Are Online Video Resumes The Wave Of The Future?

These days the job market is getting tougher and tougher and applicants are trying to get creative in order to stand out from the rest of the job-seeking crowd. As job seekers take more creative routes for promoting themselves and showing off their skills, online video resumes are becoming more and more popular.

These days the job market is getting tougher and tougher and applicants are trying to get creative in order to stand out from the rest of the job-seeking crowd. As job seekers take more creative routes for promoting themselves and showing off their skills, online video resumes are becoming more and more popular. But are video resumes really the wave of the future?

My first memorable experience with the concept of the video resume came in an episode of How I Met Your Mother in 2009, in which Barney Stinson shares his video resume with the rest of the HIMYM crew. Of course, Barney’s video resume, much like Barney, is ridiculous (and awesome, of course). Check it out below for a laugh.

And Neil Patrick Harris and HIMYM aren’t the only ones who have poked fun at the idea of the video resume. Actor Michael Cera created his own video resume for McSweeney’s Presents all the way back in 2006.

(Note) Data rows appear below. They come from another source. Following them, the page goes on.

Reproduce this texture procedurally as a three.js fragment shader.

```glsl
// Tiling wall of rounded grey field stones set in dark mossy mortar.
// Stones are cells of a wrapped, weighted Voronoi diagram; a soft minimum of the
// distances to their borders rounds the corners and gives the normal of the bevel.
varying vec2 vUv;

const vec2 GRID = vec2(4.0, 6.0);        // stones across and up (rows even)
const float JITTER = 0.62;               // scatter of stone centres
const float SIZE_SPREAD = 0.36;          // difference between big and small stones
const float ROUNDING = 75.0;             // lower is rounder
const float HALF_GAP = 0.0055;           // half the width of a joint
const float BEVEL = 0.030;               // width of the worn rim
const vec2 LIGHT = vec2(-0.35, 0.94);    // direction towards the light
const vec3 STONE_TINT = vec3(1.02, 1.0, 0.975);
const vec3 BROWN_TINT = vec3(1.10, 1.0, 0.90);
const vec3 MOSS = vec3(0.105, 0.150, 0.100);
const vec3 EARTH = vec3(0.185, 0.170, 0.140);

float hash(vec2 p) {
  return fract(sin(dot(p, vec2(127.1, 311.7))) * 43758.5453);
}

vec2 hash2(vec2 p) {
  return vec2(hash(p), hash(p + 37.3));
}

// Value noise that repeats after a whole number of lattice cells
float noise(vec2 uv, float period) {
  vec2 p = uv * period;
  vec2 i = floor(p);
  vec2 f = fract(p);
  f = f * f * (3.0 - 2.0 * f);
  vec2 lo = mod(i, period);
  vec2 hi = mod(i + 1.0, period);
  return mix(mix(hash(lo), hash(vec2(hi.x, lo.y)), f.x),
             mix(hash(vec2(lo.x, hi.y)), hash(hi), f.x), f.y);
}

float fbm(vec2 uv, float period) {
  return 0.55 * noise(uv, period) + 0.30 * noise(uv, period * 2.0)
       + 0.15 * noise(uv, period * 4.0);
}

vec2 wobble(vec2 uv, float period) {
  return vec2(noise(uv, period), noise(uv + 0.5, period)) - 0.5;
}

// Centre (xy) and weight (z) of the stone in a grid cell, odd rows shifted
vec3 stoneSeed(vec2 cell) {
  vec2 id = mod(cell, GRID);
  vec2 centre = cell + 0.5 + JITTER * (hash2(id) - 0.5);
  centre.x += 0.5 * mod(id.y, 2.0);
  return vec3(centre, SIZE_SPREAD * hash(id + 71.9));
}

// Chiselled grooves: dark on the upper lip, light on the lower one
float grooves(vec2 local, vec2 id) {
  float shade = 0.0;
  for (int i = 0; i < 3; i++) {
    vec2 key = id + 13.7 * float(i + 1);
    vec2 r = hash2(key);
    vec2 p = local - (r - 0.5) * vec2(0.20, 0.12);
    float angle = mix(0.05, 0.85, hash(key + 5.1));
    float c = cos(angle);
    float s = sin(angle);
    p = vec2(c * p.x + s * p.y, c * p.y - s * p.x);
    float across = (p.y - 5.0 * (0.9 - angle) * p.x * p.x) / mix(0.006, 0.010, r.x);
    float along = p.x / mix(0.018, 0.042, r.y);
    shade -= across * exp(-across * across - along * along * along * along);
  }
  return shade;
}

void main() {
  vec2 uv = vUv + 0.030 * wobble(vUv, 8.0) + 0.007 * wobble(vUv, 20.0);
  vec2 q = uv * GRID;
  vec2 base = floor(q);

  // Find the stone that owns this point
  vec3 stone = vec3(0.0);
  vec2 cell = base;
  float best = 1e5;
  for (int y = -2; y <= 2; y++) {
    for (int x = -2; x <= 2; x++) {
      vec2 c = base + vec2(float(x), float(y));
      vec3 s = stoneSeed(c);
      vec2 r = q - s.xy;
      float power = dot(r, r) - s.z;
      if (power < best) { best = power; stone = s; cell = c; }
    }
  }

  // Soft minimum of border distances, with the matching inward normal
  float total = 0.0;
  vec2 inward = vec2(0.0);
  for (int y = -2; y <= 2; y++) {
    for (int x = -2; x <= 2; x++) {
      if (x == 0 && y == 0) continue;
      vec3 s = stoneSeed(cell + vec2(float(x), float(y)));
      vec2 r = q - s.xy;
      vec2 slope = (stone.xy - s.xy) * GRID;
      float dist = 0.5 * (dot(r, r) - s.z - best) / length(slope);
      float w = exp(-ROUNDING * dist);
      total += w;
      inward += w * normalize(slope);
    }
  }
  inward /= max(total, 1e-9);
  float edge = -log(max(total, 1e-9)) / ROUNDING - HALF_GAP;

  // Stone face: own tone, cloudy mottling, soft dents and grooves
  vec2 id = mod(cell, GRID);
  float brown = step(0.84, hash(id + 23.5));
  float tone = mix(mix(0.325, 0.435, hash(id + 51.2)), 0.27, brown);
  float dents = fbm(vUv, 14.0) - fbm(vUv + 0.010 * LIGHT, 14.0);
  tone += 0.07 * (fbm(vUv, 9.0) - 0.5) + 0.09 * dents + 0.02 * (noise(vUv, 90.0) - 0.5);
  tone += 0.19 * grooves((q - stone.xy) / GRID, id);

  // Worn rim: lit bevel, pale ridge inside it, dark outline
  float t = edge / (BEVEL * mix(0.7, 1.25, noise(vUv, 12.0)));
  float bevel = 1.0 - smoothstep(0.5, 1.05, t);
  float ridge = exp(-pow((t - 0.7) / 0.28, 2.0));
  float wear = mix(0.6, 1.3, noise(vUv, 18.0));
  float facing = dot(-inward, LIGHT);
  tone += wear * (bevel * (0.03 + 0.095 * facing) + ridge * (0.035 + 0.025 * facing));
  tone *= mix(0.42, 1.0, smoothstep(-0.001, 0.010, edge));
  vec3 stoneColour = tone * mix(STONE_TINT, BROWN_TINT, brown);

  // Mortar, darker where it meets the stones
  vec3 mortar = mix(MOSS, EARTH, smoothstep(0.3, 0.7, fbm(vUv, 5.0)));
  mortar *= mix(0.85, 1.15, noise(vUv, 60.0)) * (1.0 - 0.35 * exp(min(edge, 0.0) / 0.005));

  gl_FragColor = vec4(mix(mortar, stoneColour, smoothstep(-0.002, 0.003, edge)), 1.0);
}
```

Both of these videos play on the stereotype that video resumes are made for people who love to toot their own horn, to talk themselves up and, overall, make themselves look like stuck-up jackasses. For this reason, I had always thought that video resumes were a major no-no. That is, until I saw the following video resume, uploaded to YouTube by one Graeme Anthony.

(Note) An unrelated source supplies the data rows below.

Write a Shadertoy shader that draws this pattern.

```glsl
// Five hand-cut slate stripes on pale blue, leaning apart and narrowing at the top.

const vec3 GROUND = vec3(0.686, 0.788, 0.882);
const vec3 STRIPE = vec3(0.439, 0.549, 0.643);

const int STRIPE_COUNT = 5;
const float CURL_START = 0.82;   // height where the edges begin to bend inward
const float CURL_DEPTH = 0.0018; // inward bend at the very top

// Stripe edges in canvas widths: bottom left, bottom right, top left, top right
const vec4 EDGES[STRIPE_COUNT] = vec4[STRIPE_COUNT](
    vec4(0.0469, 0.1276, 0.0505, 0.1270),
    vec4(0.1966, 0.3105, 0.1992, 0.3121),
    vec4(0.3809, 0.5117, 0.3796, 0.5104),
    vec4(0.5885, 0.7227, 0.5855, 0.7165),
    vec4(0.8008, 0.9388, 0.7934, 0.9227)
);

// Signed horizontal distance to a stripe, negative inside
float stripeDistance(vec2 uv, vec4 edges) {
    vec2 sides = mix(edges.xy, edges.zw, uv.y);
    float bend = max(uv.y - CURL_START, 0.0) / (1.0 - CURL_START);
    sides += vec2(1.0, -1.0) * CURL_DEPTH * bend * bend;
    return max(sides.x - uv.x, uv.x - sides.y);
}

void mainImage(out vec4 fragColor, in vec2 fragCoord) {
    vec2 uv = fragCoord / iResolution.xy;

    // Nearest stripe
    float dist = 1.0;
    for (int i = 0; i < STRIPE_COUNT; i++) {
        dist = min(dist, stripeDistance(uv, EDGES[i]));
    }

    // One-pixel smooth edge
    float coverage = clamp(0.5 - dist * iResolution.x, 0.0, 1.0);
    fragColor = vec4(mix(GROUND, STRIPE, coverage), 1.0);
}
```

Yes, Graeme does toot his own horn just a tad in this video, but I think he deserves too a little, don’t you? This video resume is totally original, captivating, and very well produced. I thought it was fantastic and I don’t think I’m alone on that. The proof is in the pudding – the intro to Graeme’s video resume has been viewed over 46,000 times since he uploaded three months ago, which is quite impressive, considering that the whole series is unlisted on YouTube, meaning that the only way people have watched it is via blogs, and links shared through Twitter, Facebook, email and elsewhere on the web. Unless Graeme sent his interactive CV link out to nearly 50,000 people, he’s definitely seen a lot of success with this job search campaign.

Graeme wrote on his blog, “The response has been mind-blowing with offers of interest ranging from small start-up businesses all the way through to large multinational organizations. I’ve received requests to go work abroad and some high-profile individuals have suggested that I start-up on my own which was extremely flattering.” Graeme did not update his blog to state whether or not he accepted any of these offers.

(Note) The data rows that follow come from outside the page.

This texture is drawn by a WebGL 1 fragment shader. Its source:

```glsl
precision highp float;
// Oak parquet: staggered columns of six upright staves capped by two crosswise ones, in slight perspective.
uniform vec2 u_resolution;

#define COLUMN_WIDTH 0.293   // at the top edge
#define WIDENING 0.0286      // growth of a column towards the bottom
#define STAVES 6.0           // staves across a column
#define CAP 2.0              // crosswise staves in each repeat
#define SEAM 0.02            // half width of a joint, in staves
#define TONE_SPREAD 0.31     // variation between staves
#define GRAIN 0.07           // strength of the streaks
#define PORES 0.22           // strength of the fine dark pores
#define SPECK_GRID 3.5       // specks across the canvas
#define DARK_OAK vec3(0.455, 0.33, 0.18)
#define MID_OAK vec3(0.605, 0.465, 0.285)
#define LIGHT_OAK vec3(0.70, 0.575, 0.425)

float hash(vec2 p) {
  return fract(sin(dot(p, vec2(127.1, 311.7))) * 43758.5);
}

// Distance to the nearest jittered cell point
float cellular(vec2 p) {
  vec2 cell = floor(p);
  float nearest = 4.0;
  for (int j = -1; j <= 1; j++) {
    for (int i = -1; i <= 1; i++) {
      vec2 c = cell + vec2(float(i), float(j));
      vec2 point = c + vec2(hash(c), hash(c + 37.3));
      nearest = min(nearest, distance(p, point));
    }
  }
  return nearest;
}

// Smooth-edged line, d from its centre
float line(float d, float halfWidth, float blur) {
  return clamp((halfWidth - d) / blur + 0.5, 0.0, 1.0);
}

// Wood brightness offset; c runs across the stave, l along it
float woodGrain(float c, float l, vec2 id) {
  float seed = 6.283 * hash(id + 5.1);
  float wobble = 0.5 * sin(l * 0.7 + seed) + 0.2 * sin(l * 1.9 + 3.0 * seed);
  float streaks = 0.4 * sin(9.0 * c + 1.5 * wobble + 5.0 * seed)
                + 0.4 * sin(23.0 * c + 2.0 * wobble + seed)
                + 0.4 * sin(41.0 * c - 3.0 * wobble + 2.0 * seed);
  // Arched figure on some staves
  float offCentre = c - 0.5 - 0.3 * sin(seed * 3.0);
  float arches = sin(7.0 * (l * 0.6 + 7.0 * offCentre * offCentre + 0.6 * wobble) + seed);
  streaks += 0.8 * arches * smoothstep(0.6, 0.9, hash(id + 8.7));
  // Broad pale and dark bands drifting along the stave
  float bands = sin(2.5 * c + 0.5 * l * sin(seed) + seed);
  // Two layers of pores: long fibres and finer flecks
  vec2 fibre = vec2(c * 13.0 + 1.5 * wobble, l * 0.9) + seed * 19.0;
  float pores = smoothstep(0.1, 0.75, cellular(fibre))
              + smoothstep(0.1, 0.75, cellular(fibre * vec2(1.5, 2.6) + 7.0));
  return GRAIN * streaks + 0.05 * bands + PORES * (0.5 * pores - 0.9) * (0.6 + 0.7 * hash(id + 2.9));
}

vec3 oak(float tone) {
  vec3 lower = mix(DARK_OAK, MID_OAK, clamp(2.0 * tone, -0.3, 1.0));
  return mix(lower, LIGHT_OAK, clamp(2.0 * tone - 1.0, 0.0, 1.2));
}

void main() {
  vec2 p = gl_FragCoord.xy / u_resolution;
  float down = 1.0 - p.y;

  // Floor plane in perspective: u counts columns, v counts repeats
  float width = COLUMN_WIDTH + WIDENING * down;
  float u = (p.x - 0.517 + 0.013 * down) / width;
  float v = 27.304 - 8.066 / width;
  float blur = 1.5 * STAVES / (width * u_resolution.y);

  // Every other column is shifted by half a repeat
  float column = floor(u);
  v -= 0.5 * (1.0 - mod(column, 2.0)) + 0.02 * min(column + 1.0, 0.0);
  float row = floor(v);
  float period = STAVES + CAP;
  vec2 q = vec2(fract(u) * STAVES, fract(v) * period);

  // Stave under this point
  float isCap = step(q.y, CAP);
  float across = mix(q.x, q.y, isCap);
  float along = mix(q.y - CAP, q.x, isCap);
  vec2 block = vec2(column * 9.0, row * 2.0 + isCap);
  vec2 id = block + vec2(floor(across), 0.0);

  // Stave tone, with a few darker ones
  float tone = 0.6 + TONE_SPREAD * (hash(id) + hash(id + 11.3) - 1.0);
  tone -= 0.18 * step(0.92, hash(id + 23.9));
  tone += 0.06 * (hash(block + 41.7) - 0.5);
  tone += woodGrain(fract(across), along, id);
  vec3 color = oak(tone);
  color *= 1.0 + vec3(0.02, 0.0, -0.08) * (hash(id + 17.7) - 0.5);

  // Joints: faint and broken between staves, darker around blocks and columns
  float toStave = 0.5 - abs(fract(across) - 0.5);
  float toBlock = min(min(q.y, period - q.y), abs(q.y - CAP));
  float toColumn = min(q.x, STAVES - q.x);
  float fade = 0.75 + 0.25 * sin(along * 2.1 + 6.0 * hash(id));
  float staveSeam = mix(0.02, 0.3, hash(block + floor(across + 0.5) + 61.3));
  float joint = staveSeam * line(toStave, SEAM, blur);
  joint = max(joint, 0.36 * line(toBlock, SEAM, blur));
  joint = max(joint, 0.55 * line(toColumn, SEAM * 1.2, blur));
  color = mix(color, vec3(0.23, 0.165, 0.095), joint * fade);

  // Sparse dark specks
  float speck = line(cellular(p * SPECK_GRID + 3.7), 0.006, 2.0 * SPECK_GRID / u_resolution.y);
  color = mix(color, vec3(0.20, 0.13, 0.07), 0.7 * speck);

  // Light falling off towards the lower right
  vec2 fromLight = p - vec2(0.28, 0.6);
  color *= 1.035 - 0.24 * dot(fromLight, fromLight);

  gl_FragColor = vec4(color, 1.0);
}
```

While I do think that Graeme’s video resume is fantastic, I should add that video resumes are definitely not for everyone. If your plan is to simply record a video of yourself talking about your skills and your previous experience, you might as well just send along a resume. No recruiter wants to sit through a video of you talking about yourself when they could just skim through a list of your previous experience – that’s what interviews are for. That being said, if you are going for a creative position, creating a creative, original video resume could be your ticket to a brand spankin’ new job (and your fifteen minutes of internet fame).

Have you ever gotten a job with a video resume? Would you consider it in the future?